New Football Program for UNCC, New Coach
Brad Lambert sheds light on his plans for the Charlotte 49ers
The four coaches sit hunched over in rolling desk chairs, crowded in a semicircle around a laptop computer as they watch footage of a high school football practice. A large TV stands in its box, unopened, against the far wall. The men are gathered in the team’s conference room, which looks more like the inside of a U-Haul, with the boxes scattered around, their contents splayed across the floor.
“Come on in,” Brad Lambert says, gesturing toward the room before asking with a grin, “Don’t you like our new offices?” The smaller surrounding rooms are mostly empty; a lone coffeepot sits on the counter of the otherwise barren kitchen/break room.
Inside Lambert’s adjacent office, the most lived-in of any of the rooms amid his staff’s temporary headquarters, the new head football coach sits behind a large desk. His reddish-blond hair is cut short. His speech carries a slight Kansas twang, and he smiles frequently when he talks, squinting his blue eyes when he laughs. Lambert listens intently, nodding often and gesticulating as he illustrates his points. His collegiate football playing days are evident in his strong, sturdy build.
After twenty-three years coaching football, the last three as defensive coordinator at Wake Forest University, Lambert was announced as the Charlotte 49ers’ first head coach on March 1, 2011. While he’s never served as a collegiate head coach, Lambert’s résumé as an assistant is impressive: his teams have won an NCAA national championship (Oklahoma) and an Atlantic Coast Conference title (Wake Forest), and he’s coached in eight bowl games and four NCAA national championship games.
But he’s never done this before. He’s never built a program from nothing.

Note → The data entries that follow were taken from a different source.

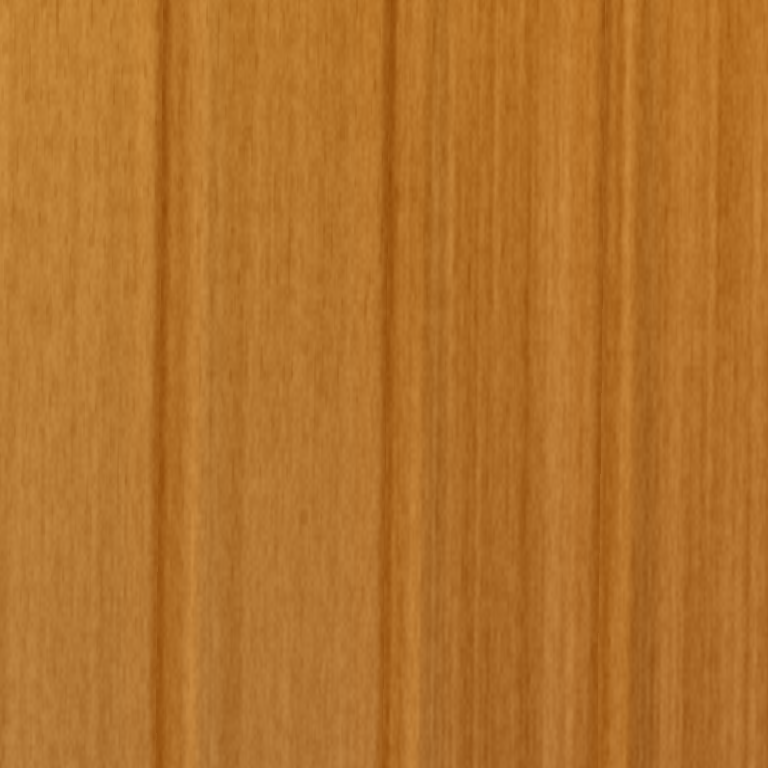
Write a three.js fragment shader that draws this texture.

```glsl
varying vec2 vUv;

const int GROOVES = 3;
const float FIRST_GROOVE = 0.203;   // centre at the lower edge
const float PITCH = 0.3025;
const float PITCH_SHRINK = 0.0075;  // boards narrow to the right
const float LEAN = 0.010;
const float GROOVE_HALF = 0.0085;
const float GROOVE_SOFT = 0.005;
const float BEVEL = 0.045;          // groove centre to rounded shoulder
const float BEVEL_SHRINK = 0.006;
const float SHOULDER_WIDTH = 0.0085;

const vec3 WOOD_LEFT = vec3(0.718, 0.482, 0.203);
const vec3 WOOD_RIGHT = vec3(0.684, 0.424, 0.150);
const vec3 GROOVE_COLOR = vec3(0.608, 0.340, 0.075);
const vec3 BEVEL_COLOR = vec3(0.690, 0.425, 0.140);
const vec3 SHOULDER_COLOR = vec3(0.775, 0.520, 0.225);
const vec3 GRAIN_TINT = vec3(0.90, 1.0, 0.95);

const float BROAD_GRAIN = 0.060;
const float FINE_GRAIN = 0.062;
const float HAIR_GRAIN = 0.040;
const float FIBRE = 0.046;
const float SPECKLE = 0.036;
const float PORE_DEPTH = 0.060;

float hash(vec2 p) {
  vec3 q = fract(p.xyx * 0.1031);
  q += dot(q, q.yzx + 33.33);
  return fract((q.x + q.y) * q.z);
}

float noise(vec2 p) {
  vec2 i = floor(p);
  vec2 f = fract(p);
  f = f * f * (3.0 - 2.0 * f);
  return mix(mix(hash(i), hash(i + vec2(1.0, 0.0)), f.x),
             mix(hash(i + vec2(0.0, 1.0)), hash(i + 1.0), f.x), f.y);
}

float bump(float d, float width) {
  return exp(-d * d / (width * width));
}

// Signed brightness of the vertical grain
float grain(vec2 p, float board) {
  vec2 g = p + vec2(board * 3.7, board * 5.3);
  float streaky = mix(0.55, 1.15, smoothstep(0.5, 2.0, board));
  float broad = noise(g * vec2(38.0, 0.9)) - 0.5;
  float fine = noise(g * vec2(100.0, 1.5)) - 0.5;
  float hair = noise(g * vec2(210.0, 3.0) + 5.0) - 0.5;
  float fibre = noise(g * vec2(230.0, 48.0)) - 0.5;
  float speckle = noise(g * vec2(250.0, 150.0) + 31.0) - 0.5;
  float pores = smoothstep(0.72, 0.95, noise(g * vec2(200.0, 32.0) + 17.0));
  pores *= mix(1.0, 0.5, streaky) * (0.4 + 0.6 * p.y);
  return streaky * (BROAD_GRAIN * broad + FINE_GRAIN * fine + HAIR_GRAIN * hair)
       + FIBRE * fibre + SPECKLE * speckle - PORE_DEPTH * pores;
}

void main() {
  vec2 p = vec2(vUv.x - LEAN * vUv.y, vUv.y);

  // Warm drift across the wall, light falling from above
  vec3 color = mix(WOOD_LEFT, WOOD_RIGHT, smoothstep(0.0, 0.95, p.x));
  color *= mix(0.965, 1.035, p.y);
  color.b += mix(0.016, -0.012, p.y);

  // Grooves with the bevel and rounded shoulder to their right
  float board = 0.0;
  for (int i = 0; i < GROOVES; i++) {
    float n = float(i);
    float d = p.x - (FIRST_GROOVE + n * (PITCH - n * PITCH_SHRINK));
    d += 0.0012 * (noise(vec2(n * 9.0, p.y * 7.0)) - 0.5);
    float shoulder = BEVEL - n * BEVEL_SHRINK;
    board += step(0.0, d);

    float bevel = smoothstep(0.0, GROOVE_HALF, d)
                * (1.0 - smoothstep(shoulder - 0.018, shoulder, d));
    color = mix(color, BEVEL_COLOR, 0.65 * bevel);
    color = mix(color, SHOULDER_COLOR, 0.72 * bump(d - shoulder, SHOULDER_WIDTH));
    color *= 1.0 - (0.020 + 0.014 * n) * bump(d - shoulder - 0.026, 0.015);
    color *= 1.0 + 0.02 * bump(d + 0.028, 0.014);

    float left = smoothstep(-GROOVE_HALF - GROOVE_SOFT, -GROOVE_HALF + GROOVE_SOFT, d);
    float right = smoothstep(GROOVE_HALF - GROOVE_SOFT, GROOVE_HALF + GROOVE_SOFT, d);
    float depth = 0.72 + 0.22 * smoothstep(-GROOVE_HALF, GROOVE_HALF, d);
    color = mix(color, GROOVE_COLOR, left * (1.0 - right) * depth);
  }

  // Slight tone change per board, then grain
  color *= 1.0 + 0.012 * (hash(vec2(board, 4.0)) - 0.5);
  color += grain(p, board) * GRAIN_TINT;

  gl_FragColor = vec4(clamp(color, 0.0, 1.0), 1.0);
}
```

Lambert is a natural optimist, and he’ll be using that trait to his advantage. He tends to turn every situation he faces, prepared for or unexpected, into a positive. Take the team’s current sparse facilities, which Lambert points out will eventually be one of the selling points of the 49ers football program, scheduled to take the field in 2013.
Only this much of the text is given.